The state should ensure that teacher preparation programs provide teacher candidates with a high-quality clinical experience. This goal has been revised since 2017.
Cooperating Teacher Requirements:
requiring that cooperating teachers have at least three years of
experience teaching in the area in which they are certified, Oklahoma
has no other requirements for cooperating teachers.
OEQA Administrative Rules, 218: 10-5-3
Ensure that cooperating teachers have demonstrated evidence of effectiveness as measured by student learning.
Cooperating teachers in Oklahoma should be carefully screened for their ability to further student achievement. Research indicates that student teachers benefit most when cooperating teachers are selected by the preparation program rather than by the student teacher or school district staff.
Oklahoma indicated that educator preparation programs (EPPs) are required to co-select, prepare, evaluate, support, and retain high-quality cooperating teachers who demonstrate a positive impact on candidate' development and P-12 student learning and development. In collaboration with their P12 partners, EPPs use multiple indicators and appropriate technology-based applications to establish, maintain, and refine criteria for selection, professional development, performance evaluation, continuous improvement, and retention of cooperating teachers in all clinical placement settings.
In a follow-up response, the state submitted the following:
Oklahoma Administrative Code: 218:10-5-1 Educator preparation program accreditation and review process
(e) The OEQA is a performance-based partner with the OSRHE and CAEP. All educator preparation programs shall be expected to meet all CAEP unit and program accreditation standards, State Department of Education competencies, OSRHE teacher education policies as well as all additional standards established by the CEQA.
CAEP Standard 2.1
Partners co-construct mutually beneficial P-12 school and community arrangements, including technology-based collaborations, for clinical preparation and share responsibility for continuous improvement of candidate preparation. Partnerships for clinical preparation can follow a range of forms, participants, and functions. They establish mutually agreeable expectations for candidate entry, preparation, and exit; ensure that theory and practice are linked; maintain coherence across clinical and academic components of preparation; and share accountability for candidate outcomes
CAEP Standard 2.2
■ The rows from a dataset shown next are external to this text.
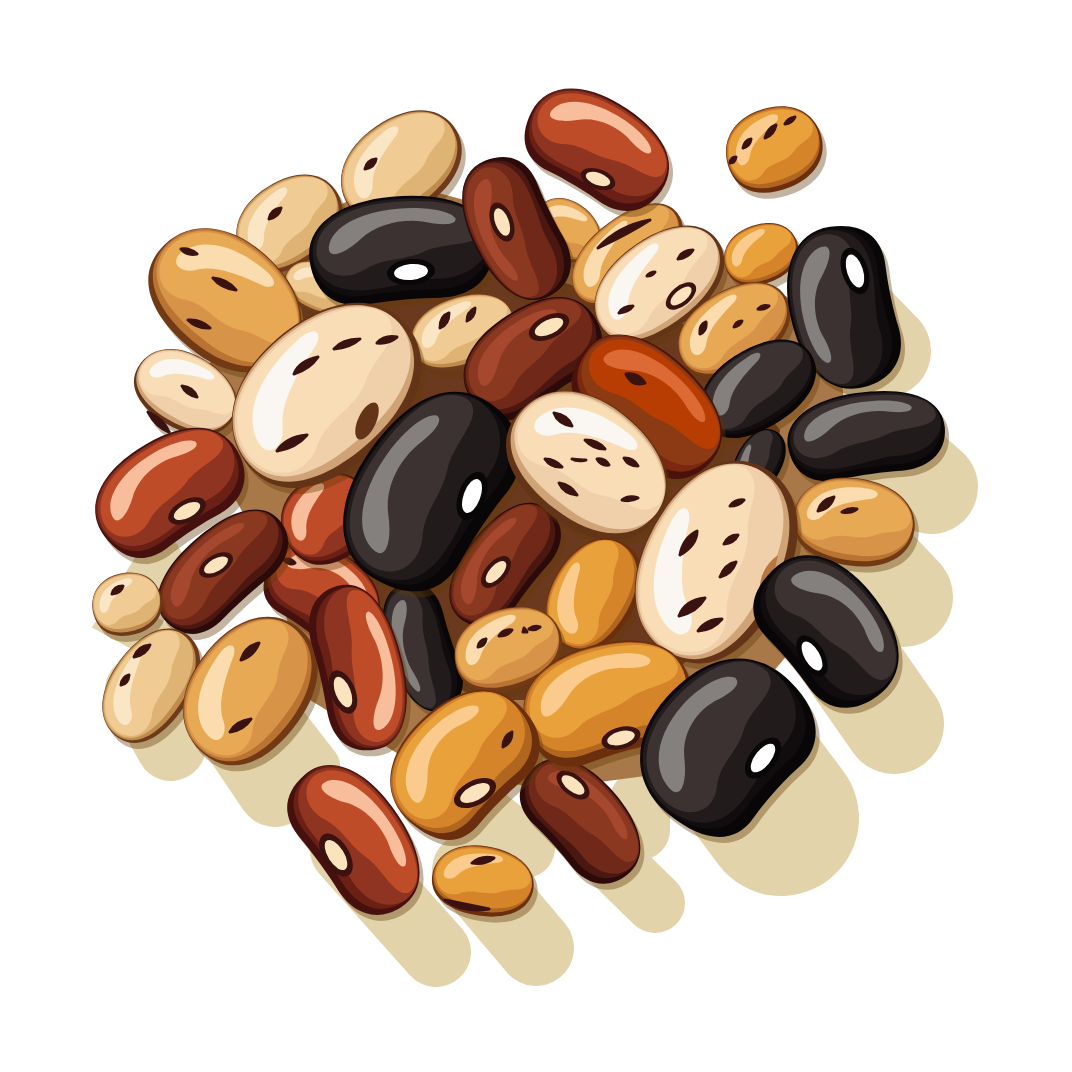
<!DOCTYPE html>
<html lang="en">
<head>
<meta charset="utf-8">
<title>Mixed beans</title>
<style>
:root{--paper:#fff;--ground:#e2d3aa;--gap:#a87848;--gap-deep:#6b3a1e;--speck:#3a1210}
html,body{margin:0;background:var(--paper);overflow:hidden}
svg{display:block;width:1072px;height:1072px}
.edge{fill:var(--edge)}.shade{fill:var(--shade)}.body{fill:var(--body)}.lit{fill:var(--lit)}.shine{fill:var(--shine)}
.red{--edge:#45100d;--shade:#6b2015;--body:#8e3420;--lit:#bf4c29;--shine:#f8be9c}
.maroon{--edge:#2c0a0a;--shade:#4b1711;--body:#702818;--lit:#8b3821;--shine:#a5482d}
.rust{--edge:#4a120a;--shade:#7a2810;--body:#8c3a13;--lit:#b83d02;--shine:#dd6a34}
.black{--edge:#090607;--shade:#110d0e;--body:#211b1c;--lit:#3b3231;--shine:#83807d;--eye:#fff;--rim:#090607}
.cream{--edge:#643418;--shade:#d0a377;--body:#efd0aa;--lit:#f9ddb7;--shine:#faf7f2}
.tan{--edge:#6d3b1b;--shade:#c08c4e;--body:#dfb374;--lit:#f0cb93;--shine:#fae5c5}
.honey{--edge:#713a14;--shade:#b97434;--body:#d79448;--lit:#e8a955;--shine:#fadcae}
.amber{--edge:#6b2f0d;--shade:#b16620;--body:#d5842a;--lit:#e9a13c;--shine:#fbcb8d}
.pile>g{filter:drop-shadow(4px 6px 0 rgba(96,58,8,.38))}
.specks{fill:var(--speck);stroke:var(--speck);stroke-width:3;stroke-linejoin:round}
.cast{fill:none;stroke:var(--ground);stroke-linecap:round}
</style>
</head>
<body>
<svg viewBox="0 0 1072 1072" role="img" aria-label="A pile of mixed beans">
<defs>
<path id="kidney-shape" d="M-100 6C-103-36-62-60-5-60C60-60 102-37 100 6C98 46 68 61 38 59C15 57-15 57-40 59C-74 62-97 45-100 6Z"/>
<path id="oval-shape" d="M-100 4C-100-34-62-60-4-60C58-60 100-36 100 0C100 38 58 60 2 60C-60 60-100 40-100 4Z"/>
<g id="kidney">
<use href="#kidney-shape" class="edge"/>
<use href="#kidney-shape" class="shade" transform="translate(-1 -4)scale(.97 .9)"/>
<path class="body" d="M-96 1C-97-36-60-57-5-57C60-57 97-36 96-2C92 28 62 40 35 37C10 35-10 43-40 43C-74 43-94 28-96 1Z"/>
<path class="lit" d="M-92-2C-92-34-58-54-5-54C58-54 92-36 91-13C86 6 50-4 25 5C0 14-20 8-42 20C-66 32-90 20-92-2Z"/>
<path class="shine" d="M-78-9C-74-32-40-46 0-46C32-46 58-38 62-29C62-20 42-24 26-29C4-34-24-31-43-15C-60-1-80 6-78-9Z"/>
</g>
<g id="oval">
<use href="#oval-shape" class="edge"/>
<use href="#oval-shape" class="shade" transform="translate(-1 -3)scale(.97 .93)"/>
<path class="body" d="M-96 0C-96-34-60-57-4-57C56-57 96-34 96-3C94 28 56 46 4 45C-56 46-94 32-96 0Z"/>
<path class="lit" d="M-93-2C-92-34-58-55-4-55C52-55 92-34 92-12C84 10 62 2 36 14C10 26-16 14-42 28C-70 38-92 22-93-2Z"/>
<path class="shine" d="M-78-8C-70-34-34-48 14-48C34-48 38-40 24-35C-8-28-36-20-50-5C-62 10-82 8-78-8Z"/>
</g>
<g id="eye">
<ellipse rx="24" ry="13" style="fill:var(--rim,#3a1210)"/>
<ellipse rx="17" ry="8" style="fill:var(--eye,#fbe3bd)"/>
</g>
</defs>

<g class="cast" id="ground-shadows">
<path stroke-width="70" d="M140 690L171 746M345 850L436 952"/>
<path stroke-width="76" d="M225 715L275 789M470 870L536 948"/>
<path stroke-width="60" d="M570 820L655 903M440 780L525 848M640 800L640 830"/>
<path stroke-width="156" d="M724 742L781 818"/>
<path stroke-width="100" d="M825 625L894 724M830 520L903 597"/>
<path stroke-width="94" d="M866 430L931 487M842 308L884 351"/>
<path stroke-width="40" d="M285 720L320 765M140 520L160 555L120 620L175 650"/>
</g>
<path id="pile-base" fill="var(--gap)" d="M250 250L390 180L520 215L600 230L720 255L840 330L850 540L800 640L690 770L540 790L400 755L310 700L270 560L190 420Z"/>
<path id="pile-depth" fill="var(--gap-deep)" d="M300 300L500 260L700 330L780 430L760 600L640 700L480 700L370 640L330 480Z"/>

<g class="pile">
<g class="tan"><use href="#oval" transform="translate(401 166)rotate(-38)scale(.66 .78)"/><path class="specks" d="M365 169q2-9 11-10q-1 8-11 10z"/></g>
<g class="tan"><use href="#oval" transform="translate(289 223)rotate(-36)scale(.57 .7)"/><path class="specks" d="M269 219q2-10 12-11q-2 9-12 11z"/></g>
<g class="honey"><use href="#oval" transform="translate(566 230)rotate(35)scale(.36 .48)"/></g>
<g class="tan"><use href="#oval" transform="translate(318 288)rotate(25)scale(.35 .4)"/></g>
<g class="honey"><use href="#oval" transform="translate(226 300)rotate(40)scale(.83 1)"/><path class="specks" d="M181 249q9-1 16 5q-10 2-16-5zM213 278q14 1 23 12q-15-2-23-12zM188 320q13-1 22 8q-13 1-22-8z"/></g>
<g class="cream"><use href="#oval" transform="translate(186 392)rotate(30)scale(.54 .62)"/><path class="specks" d="M182 386q11 1 15 11q-11-2-15-11zM148 412q16 7 21 20q-13-5-21-20z"/></g>
<g class="black"><use href="#kidney" transform="translate(401 249)rotate(-5)scale(.92 .88)"/><use href="#eye" transform="translate(411 272)rotate(-5)"/></g>
<g class="maroon"><use href="#kidney" transform="translate(514 230)rotate(-116)scale(-.75 .7)"/><use href="#eye" transform="translate(502 222)rotate(70)scale(.85)"/></g>
<g class="tan"><use href="#oval" transform="translate(463 332)rotate(-20)scale(.54 .59)"/><path class="specks" d="M440 328q0-12 9-15q0 11-9 15zM467 321q0-9 8-13q0 9-8 13z"/></g>
<g class="maroon"><use href="#kidney" transform="translate(531 355)rotate(-35)scale(.74 .77)"/><use href="#eye" transform="translate(549 327)rotate(-25)scale(.9)"/></g>
<g class="honey"><use href="#oval" transform="translate(627 254)rotate(-40)scale(.65 .6)"/><path class="specks" d="M598 248q20-22 52-28q-22 14-52 28z"/></g>
<g class="cream"><use href="#oval" transform="translate(659 284)rotate(-38)scale(.73 .76)"/><use href="#eye" transform="translate(681 296)rotate(-40)scale(.75)"/><path class="specks" d="M619 313q4-7 14-7q-4 6-14 7zM678 259q4-9 15-9q-5 8-15 9zM647 276q3-4 8-4q-3 4-8 4z"/></g>
<g class="amber"><use href="#oval" transform="translate(761 254)rotate(-22)scale(.38 .49)"/></g>
<g class="honey"><use href="#oval" transform="translate(734 329)rotate(-32)scale(.61 .65)"/><path class="specks" d="M700 334q-1-9 6-12q1 9-6 12zM734 327q2-6 8-6q-2 5-8 6zM758 309q5-5 11-3q-4 4-11 3z"/></g>
<g class="black"><use href="#kidney" transform="translate(842 308)rotate(-102)scale(-.82 .87)"/><use href="#eye" transform="translate(855 271)rotate(72)"/></g>
<g class="black"><use href="#kidney" transform="translate(866 434)rotate(-8)scale(.79 .7)"/></g>
<g class="black"><use href="#oval" transform="translate(758 388)rotate(-33)scale(.63 .66)"/></g>
<g class="black"><use href="#oval" transform="translate(759 462)rotate(-62)scale(.35 .38)"/></g>
<g class="rust"><use href="#kidney" transform="translate(650 404)rotate(42)scale(.84 .84)"/><path class="specks" d="M626 374q12-2 19 9q-13 4-19-9z"/></g>
<g class="honey"><use href="#oval" transform="translate(854 522)rotate(8)scale(.61 .73)"/><path class="specks" d="M818 511q3-11 16-14q-4 12-16 14zM842 512q7-5 15-3q-7 5-15 3z"/></g>
<g class="red"><use href="#kidney" transform="translate(324 592)rotate(35)scale(.6 .72)"/><path class="specks" d="M284 560q6-3 11 3q-5 3-11-3z"/></g>
<g class="red"><use href="#oval" transform="translate(328 518)rotate(-35)scale(.48 .72)"/></g>
<g class="maroon"><use href="#kidney" transform="translate(503 563)rotate(-52)scale(.7 .62)"/><use href="#eye" transform="translate(496 572)rotate(-48)scale(.8)"/></g>
<g class="cream"><use href="#oval" transform="translate(326 394)rotate(-42)scale(1.06 1.23)"/><path class="specks" d="M294 374q5-13 24-17q-8 12-24 17zM334 349q8-10 26-10q-10 9-26 10zM377 343q7-8 20-6q-8 7-20 6zM277 451q9-14 30-16q-11 13-30 16z"/><ellipse cx="367" cy="421" rx="20" ry="9" fill="#643418" transform="rotate(-65 367 421)"/></g>
<g class="red"><use href="#kidney" transform="translate(168 489)rotate(-33)scale(.79 .83)"/><use href="#eye" transform="translate(187 511)rotate(-28)scale(.85)"/></g>
<g class="maroon"><use href="#kidney" transform="translate(221 569)rotate(-42)scale(.76 .65)"/><use href="#eye" transform="translate(216 565)rotate(-30)scale(.78)"/></g>
<g class="tan"><use href="#oval" transform="translate(127 604)rotate(-15)scale(.35 .52)"/><path class="specks" d="M112 594q2-8 11-8q-2 7-11 8z"/></g>
<g class="tan"><use href="#oval" transform="translate(151 685)rotate(-56)scale(.62 .66)"/><path class="specks" d="M134 657q4-11 16-12q-4 10-16 12zM121 685q1-8 8-10q-1 9-8 10z"/></g>
<g class="honey"><use href="#oval" transform="translate(250 690)rotate(-54)scale(.79 .96)"/><path class="specks" d="M241 660q4-14 18-17q-5 13-18 17zM230 732q6-11 21-13q-7 11-21 13z"/></g>
<g class="black"><use href="#kidney" transform="translate(421 648)rotate(-108)scale(-.66 .54)"/></g>
<g class="red"><use href="#kidney" transform="translate(360 667)rotate(77)scale(-.84 .71)"/><use href="#eye" transform="translate(343 692)rotate(68)scale(.95)"/></g>
<g class="black"><use href="#kidney" transform="translate(428 488)rotate(-56)scale(1.05 1.15)"/><use href="#eye" transform="translate(472 496)rotate(-70)scale(1.05)"/></g>
<g class="cream"><use href="#oval" transform="translate(588 465)rotate(38)scale(.87 1.04)"/><path class="specks" d="M554 413q14 2 18 13q-14-2-18-13zM585 440q13 0 20 9q-12 0-20-9zM624 458q10 0 14 8q-10 0-14-8zM545 459q10 0 17 8q-11 1-17-8zM597 459q8-1 12 6q-8 1-12-6zM559 483q12 2 18 12q-13-1-18-12zM622 500q7-5 16-2q-7 4-16 2zM572 459q9 1 14 1q-9 2-14-1z"/></g>
<g class="amber"><use href="#oval" transform="translate(594 594)rotate(-60)scale(.59 .7)"/></g>
<g class="cream"><use href="#oval" transform="translate(716 561)rotate(-64)scale(1.05 1.2)"/><path class="specks" d="M680 555q3-17 17-24q0 14-17 24zM730 506q5-7 14-6q-5 6-14 6zM724 544q4-9 14-9q-4 8-14 9zM720 577q5-13 16-15q-4 12-16 15zM679 616q6-16 26-18q-8 14-26 18zM698 631q8-12 24-12q-9 11-24 12z"/><path fill="#b87742" d="M760 598Q757 570 778 555Q774 580 760 598Z"/></g>
<g class="black"><use href="#kidney" transform="translate(830 629)rotate(50)scale(.82 .91)"/><use href="#eye" transform="translate(812 656)rotate(60)scale(.95)"/></g>
<g class="honey"><use href="#oval" transform="translate(508 649)rotate(-19)scale(.55 .67)"/><path class="specks" d="M478 647q1-7 8-8q-1 7-8 8zM499 636q4-7 13-6q-4 6-13 6zM529 629q5-4 11-2q-5 4-11 2zM524 628l3 4l-4 0z"/></g>
<g class="maroon"><use href="#kidney" transform="translate(583 819)rotate(48)scale(.71 .68)"/><use href="#eye" transform="translate(573 785)rotate(38)scale(.8)"/></g>
<g class="amber"><use href="#kidney" transform="translate(607 700)rotate(-16)scale(.85 .94)"/><use href="#eye" transform="translate(621 738)rotate(-15)scale(.83)"/></g>
<g class="amber"><use href="#kidney" transform="translate(462 761)rotate(-45)scale(.8 .96)"/><use href="#eye" transform="translate(475 793)rotate(-27)scale(.95)"/><path class="specks" d="M503 747q0-11 9-15q0 11-9 15z"/></g>
<g class="black"><use href="#kidney" transform="translate(724 743)rotate(-48)scale(.9 1.22)"/><use href="#eye" transform="translate(763 758)rotate(-52)"/></g>
<g class="red"><use href="#kidney" transform="translate(357 838)rotate(54)scale(.82 .78)"/><use href="#eye" transform="translate(336 855)rotate(58)"/></g>
<g class="amber"><use href="#oval" transform="translate(483 881)rotate(9)scale(.51 .58)"/><path class="specks" d="M472 863q9-8 22-5q-9 7-22 5zM445 900q20 4 44 9q-26 4-44-9z"/></g>
<g class="red"><use href="#kidney" transform="translate(599 147)rotate(31)scale(.76 .79)"/><use href="#eye" transform="translate(598 179)rotate(20)scale(.75)"/></g>
<g class="amber"><use href="#oval" transform="translate(774 149)rotate(-22)scale(.49 .69)"/><path class="specks" d="M730 163q1-6 6-6q-1 6-6 6zM743 148q2-8 8-9q-1 7-8 9zM765 138q3-10 11-13q-2 10-11 13zM785 124q3-6 10-7q-3 6-10 7z"/></g>
</g>
</svg>
</body>
</html>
Partners co-select, prepare, evaluate, support, and retain high-quality clinical educators, both provider- and school-based, who demonstrate a positive impact on candidates' development and P-12 student learning and development. In collaboration with their partners, providers use multiple indicators and appropriate technology-based applications to establish, maintain, and refine criteria for selection, professional development, performance evaluation, continuous improvement, and retention of clinical educators in all clinical placement settings.
CAEP Standard 2.3
The provider works with partners to design clinical experiences of sufficient depth, breadth, diversity, coherence, and duration to ensure that candidates demonstrate their developing effectiveness and positive impact on all students' learning and development. Clinical experiences, including technology-enhanced learning opportunities, are structured to have multiple performance-based assessments at key points within the program to demonstrate candidates' development of the knowledge, skills, and professional dispositions, as delineated in Standard 1, that are associated with a positive impact on the learning and development of all P-12 students.
1E: Student Teaching
The stakes are too high for student teaching requirements to be left to chance. Student teaching is the final clinical experience of teacher preparation, and teacher candidates have only one chance to experience the best possible placement. Student teaching will shape their own performance as teachers and help determine the type of school in which they will choose to teach. A mediocre student teaching experience, let alone a disastrous one, can never be undone.
Central to the quality of the student teaching experience is the classroom teacher who serves as the teacher candidate's mentor, or cooperating teacher. Only strong teachers with evidence of their effectiveness, as assessed by objective measures of student learning and by their principals, should be able to serve as cooperating teachers. Yet placement is much more likely to be the luck of the draw. Reports by NCTQ, including Student Teaching in the United States and the Teacher Prep Review,
found most teacher preparation programs fail to require that cooperating teachers must be effective instructors.